- [WHAT IS NEEDED] Each line of the entries below that holds "edge" is needed, copied in full.

Saved entries:
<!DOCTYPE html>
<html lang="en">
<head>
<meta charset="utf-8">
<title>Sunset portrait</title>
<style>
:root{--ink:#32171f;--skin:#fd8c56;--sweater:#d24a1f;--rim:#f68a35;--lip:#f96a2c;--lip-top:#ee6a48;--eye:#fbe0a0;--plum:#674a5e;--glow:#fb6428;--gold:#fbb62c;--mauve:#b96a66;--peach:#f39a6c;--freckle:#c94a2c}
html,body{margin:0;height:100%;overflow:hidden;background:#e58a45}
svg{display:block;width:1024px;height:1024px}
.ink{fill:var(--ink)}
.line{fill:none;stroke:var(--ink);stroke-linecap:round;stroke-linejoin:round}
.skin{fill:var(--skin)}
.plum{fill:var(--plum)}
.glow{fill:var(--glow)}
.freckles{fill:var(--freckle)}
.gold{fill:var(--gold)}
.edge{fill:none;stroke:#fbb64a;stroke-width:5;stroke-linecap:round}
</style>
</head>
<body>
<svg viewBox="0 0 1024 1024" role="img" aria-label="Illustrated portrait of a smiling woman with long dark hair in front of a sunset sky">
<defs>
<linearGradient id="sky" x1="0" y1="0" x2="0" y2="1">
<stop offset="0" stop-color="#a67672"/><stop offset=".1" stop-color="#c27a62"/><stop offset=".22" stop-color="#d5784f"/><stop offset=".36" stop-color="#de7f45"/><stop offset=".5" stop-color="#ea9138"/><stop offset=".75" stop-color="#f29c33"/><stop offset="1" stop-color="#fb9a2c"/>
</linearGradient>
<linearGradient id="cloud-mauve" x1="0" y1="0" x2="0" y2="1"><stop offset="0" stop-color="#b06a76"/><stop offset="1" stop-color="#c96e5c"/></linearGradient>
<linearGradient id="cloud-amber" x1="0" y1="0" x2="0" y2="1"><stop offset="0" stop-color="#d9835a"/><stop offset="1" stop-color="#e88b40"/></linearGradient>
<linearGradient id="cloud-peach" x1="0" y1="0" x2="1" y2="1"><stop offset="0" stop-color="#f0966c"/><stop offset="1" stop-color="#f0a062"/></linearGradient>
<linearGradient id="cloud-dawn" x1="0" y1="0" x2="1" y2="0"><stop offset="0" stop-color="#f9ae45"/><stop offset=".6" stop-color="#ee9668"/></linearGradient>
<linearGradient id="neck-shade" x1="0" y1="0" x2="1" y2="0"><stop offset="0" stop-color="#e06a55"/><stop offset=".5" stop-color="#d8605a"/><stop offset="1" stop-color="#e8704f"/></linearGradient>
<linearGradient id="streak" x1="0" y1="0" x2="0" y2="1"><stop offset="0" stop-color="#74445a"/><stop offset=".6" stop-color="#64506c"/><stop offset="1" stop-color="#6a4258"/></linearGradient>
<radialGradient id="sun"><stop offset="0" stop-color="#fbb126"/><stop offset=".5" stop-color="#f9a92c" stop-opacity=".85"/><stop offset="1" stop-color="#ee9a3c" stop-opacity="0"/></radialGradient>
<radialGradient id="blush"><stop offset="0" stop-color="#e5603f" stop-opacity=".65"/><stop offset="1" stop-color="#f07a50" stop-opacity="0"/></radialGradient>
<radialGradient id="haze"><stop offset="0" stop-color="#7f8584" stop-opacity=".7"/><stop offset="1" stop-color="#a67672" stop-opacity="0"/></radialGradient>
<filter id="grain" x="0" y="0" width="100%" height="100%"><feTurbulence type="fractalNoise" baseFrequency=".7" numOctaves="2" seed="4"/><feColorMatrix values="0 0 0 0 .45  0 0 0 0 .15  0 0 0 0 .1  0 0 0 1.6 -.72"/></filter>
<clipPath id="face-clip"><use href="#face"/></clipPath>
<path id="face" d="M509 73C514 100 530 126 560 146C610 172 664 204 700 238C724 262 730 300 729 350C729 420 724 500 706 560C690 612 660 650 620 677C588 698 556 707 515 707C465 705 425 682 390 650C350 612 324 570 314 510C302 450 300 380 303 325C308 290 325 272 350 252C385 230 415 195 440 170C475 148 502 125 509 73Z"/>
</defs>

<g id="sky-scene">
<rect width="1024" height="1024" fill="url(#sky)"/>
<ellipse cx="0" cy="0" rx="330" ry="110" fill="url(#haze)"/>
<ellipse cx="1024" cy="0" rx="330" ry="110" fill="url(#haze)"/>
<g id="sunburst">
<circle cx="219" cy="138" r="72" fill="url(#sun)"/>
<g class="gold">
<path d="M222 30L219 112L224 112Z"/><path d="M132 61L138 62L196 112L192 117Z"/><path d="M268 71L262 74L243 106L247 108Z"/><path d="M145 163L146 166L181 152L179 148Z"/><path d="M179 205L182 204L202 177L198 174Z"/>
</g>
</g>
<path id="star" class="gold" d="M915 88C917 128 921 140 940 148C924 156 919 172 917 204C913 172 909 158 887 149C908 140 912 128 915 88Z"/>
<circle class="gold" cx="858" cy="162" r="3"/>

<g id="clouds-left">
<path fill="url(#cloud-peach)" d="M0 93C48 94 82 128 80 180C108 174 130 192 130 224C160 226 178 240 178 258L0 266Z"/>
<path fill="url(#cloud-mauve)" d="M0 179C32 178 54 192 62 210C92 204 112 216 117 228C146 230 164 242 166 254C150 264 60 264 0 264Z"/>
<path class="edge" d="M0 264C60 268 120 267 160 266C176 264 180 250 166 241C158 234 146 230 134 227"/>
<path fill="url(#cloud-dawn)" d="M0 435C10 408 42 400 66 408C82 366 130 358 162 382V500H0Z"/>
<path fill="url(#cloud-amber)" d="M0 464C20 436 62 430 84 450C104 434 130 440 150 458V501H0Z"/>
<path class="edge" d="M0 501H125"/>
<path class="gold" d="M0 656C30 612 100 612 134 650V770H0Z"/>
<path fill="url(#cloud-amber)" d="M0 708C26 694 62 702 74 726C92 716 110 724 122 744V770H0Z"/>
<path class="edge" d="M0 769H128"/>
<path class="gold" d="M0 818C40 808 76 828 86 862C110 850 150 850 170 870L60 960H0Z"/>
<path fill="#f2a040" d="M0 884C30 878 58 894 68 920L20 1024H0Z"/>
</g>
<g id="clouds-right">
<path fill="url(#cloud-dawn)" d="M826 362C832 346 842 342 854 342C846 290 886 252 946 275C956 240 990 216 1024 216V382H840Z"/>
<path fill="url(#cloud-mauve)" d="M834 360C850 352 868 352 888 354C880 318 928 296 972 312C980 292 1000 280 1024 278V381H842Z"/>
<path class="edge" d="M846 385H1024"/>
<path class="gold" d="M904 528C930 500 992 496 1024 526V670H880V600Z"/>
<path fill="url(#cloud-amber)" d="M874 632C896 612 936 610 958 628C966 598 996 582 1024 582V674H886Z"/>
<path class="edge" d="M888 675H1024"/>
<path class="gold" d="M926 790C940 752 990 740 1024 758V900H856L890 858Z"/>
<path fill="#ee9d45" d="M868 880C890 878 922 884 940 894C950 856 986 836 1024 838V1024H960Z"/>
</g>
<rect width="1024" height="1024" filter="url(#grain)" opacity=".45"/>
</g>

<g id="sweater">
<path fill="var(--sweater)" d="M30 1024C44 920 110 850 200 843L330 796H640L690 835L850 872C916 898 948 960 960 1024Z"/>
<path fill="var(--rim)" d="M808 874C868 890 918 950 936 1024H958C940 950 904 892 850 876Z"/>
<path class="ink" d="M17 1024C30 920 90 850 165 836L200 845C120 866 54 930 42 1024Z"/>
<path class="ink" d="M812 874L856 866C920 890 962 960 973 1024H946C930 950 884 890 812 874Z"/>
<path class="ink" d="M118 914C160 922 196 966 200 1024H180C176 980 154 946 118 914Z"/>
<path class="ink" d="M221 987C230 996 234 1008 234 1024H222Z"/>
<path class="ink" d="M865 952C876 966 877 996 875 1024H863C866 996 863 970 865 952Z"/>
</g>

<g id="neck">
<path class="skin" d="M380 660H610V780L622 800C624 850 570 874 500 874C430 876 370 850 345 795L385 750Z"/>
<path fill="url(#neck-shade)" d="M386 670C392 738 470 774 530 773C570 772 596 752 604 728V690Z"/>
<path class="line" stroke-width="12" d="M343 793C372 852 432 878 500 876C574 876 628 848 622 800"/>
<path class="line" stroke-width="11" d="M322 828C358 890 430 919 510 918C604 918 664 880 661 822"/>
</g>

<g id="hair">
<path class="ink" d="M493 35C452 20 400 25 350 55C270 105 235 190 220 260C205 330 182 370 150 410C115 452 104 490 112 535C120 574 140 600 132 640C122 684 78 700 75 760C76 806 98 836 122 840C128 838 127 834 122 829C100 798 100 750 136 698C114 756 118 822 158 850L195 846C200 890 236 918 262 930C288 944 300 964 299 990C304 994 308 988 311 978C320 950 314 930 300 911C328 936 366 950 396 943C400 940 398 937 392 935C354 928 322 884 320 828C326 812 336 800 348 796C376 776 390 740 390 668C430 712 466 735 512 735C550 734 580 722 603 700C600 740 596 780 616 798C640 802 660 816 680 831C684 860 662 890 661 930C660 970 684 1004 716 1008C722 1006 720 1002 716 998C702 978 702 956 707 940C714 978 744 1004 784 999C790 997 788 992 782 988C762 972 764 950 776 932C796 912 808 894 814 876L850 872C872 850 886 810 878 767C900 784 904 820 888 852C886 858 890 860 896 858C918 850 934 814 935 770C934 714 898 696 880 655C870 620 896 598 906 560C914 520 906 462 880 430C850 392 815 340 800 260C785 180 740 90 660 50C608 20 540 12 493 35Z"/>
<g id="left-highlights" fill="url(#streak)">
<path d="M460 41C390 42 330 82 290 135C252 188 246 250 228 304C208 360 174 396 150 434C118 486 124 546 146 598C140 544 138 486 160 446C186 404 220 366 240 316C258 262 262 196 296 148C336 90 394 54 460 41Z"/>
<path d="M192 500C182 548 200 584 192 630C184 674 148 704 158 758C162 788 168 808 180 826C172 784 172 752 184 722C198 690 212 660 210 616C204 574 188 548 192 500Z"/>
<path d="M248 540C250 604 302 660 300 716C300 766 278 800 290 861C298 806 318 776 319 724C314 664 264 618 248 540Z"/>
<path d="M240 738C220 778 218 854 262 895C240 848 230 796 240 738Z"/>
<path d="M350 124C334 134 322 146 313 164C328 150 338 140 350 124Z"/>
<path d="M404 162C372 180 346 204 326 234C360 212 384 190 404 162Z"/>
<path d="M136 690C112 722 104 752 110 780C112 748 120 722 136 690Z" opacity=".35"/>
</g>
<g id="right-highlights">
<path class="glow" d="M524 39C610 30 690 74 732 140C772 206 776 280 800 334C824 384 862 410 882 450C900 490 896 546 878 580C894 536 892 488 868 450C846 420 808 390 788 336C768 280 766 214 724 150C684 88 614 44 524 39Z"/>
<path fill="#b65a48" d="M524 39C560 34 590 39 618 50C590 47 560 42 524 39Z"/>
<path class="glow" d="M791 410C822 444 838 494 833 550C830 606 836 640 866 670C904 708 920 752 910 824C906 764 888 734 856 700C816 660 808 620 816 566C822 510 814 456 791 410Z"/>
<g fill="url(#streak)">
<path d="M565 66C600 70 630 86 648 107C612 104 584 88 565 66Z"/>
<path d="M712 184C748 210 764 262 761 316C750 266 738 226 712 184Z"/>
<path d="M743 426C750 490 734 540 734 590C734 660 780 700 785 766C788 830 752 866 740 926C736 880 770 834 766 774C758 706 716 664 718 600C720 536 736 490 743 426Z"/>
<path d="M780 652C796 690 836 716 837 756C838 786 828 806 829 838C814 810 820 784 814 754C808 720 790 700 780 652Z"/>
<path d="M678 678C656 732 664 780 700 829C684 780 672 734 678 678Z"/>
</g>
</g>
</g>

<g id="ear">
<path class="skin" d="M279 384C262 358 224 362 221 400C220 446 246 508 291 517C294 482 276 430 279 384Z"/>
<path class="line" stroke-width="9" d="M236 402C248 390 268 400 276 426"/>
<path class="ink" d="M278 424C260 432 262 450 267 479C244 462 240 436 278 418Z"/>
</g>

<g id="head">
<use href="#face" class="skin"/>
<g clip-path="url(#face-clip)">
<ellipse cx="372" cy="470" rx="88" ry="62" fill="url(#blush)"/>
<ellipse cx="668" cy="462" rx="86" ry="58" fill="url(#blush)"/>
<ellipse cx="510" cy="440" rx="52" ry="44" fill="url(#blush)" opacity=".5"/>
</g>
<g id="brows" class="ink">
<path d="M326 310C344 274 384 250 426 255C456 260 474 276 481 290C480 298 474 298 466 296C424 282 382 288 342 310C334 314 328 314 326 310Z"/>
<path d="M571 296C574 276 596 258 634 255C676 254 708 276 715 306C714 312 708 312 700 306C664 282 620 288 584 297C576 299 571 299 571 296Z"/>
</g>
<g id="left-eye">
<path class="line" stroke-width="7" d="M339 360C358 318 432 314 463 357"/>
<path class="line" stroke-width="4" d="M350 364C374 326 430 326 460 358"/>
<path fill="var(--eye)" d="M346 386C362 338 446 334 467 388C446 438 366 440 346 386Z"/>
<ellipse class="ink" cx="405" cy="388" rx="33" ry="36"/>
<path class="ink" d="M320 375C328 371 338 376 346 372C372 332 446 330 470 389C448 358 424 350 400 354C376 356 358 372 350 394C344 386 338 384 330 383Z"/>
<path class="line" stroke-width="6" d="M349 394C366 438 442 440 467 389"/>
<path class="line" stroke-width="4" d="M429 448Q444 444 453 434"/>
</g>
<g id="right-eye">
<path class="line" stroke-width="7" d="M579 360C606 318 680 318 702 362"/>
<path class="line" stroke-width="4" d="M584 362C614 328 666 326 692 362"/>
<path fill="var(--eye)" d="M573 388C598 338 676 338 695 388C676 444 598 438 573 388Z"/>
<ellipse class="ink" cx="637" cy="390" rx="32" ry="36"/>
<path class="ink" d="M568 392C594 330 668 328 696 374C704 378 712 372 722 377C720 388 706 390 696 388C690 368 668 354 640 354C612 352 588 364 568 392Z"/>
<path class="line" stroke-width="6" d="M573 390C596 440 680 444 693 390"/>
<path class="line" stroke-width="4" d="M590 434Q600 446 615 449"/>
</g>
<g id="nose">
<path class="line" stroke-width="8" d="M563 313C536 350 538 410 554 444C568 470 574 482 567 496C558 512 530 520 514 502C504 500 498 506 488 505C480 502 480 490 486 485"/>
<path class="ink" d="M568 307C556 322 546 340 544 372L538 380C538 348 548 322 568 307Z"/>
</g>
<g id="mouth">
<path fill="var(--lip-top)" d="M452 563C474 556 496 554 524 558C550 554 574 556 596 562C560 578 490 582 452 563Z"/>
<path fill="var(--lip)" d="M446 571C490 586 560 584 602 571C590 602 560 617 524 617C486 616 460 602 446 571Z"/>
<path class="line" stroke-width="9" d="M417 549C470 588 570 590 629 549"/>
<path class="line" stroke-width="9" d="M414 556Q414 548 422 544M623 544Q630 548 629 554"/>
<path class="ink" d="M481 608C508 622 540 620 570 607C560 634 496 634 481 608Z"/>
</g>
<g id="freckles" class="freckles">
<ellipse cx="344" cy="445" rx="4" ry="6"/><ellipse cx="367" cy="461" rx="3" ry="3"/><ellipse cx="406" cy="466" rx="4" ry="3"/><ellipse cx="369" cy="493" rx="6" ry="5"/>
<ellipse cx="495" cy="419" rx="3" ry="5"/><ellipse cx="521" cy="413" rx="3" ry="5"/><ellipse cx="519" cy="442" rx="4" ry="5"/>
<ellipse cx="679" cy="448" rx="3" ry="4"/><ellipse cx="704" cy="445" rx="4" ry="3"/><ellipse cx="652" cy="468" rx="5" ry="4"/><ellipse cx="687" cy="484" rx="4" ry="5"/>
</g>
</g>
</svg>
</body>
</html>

- [RESULT OF THIS TASK]
.edge{fill:none;stroke:#fbb64a;stroke-width:5;stroke-linecap:round}
<path class="edge" d="M0 264C60 268 120 267 160 266C176 264 180 250 166 241C158 234 146 230 134 227"/>
<path class="edge" d="M0 501H125"/>
<path class="edge" d="M0 769H128"/>
<path class="edge" d="M846 385H1024"/>
<path class="edge" d="M888 675H1024"/>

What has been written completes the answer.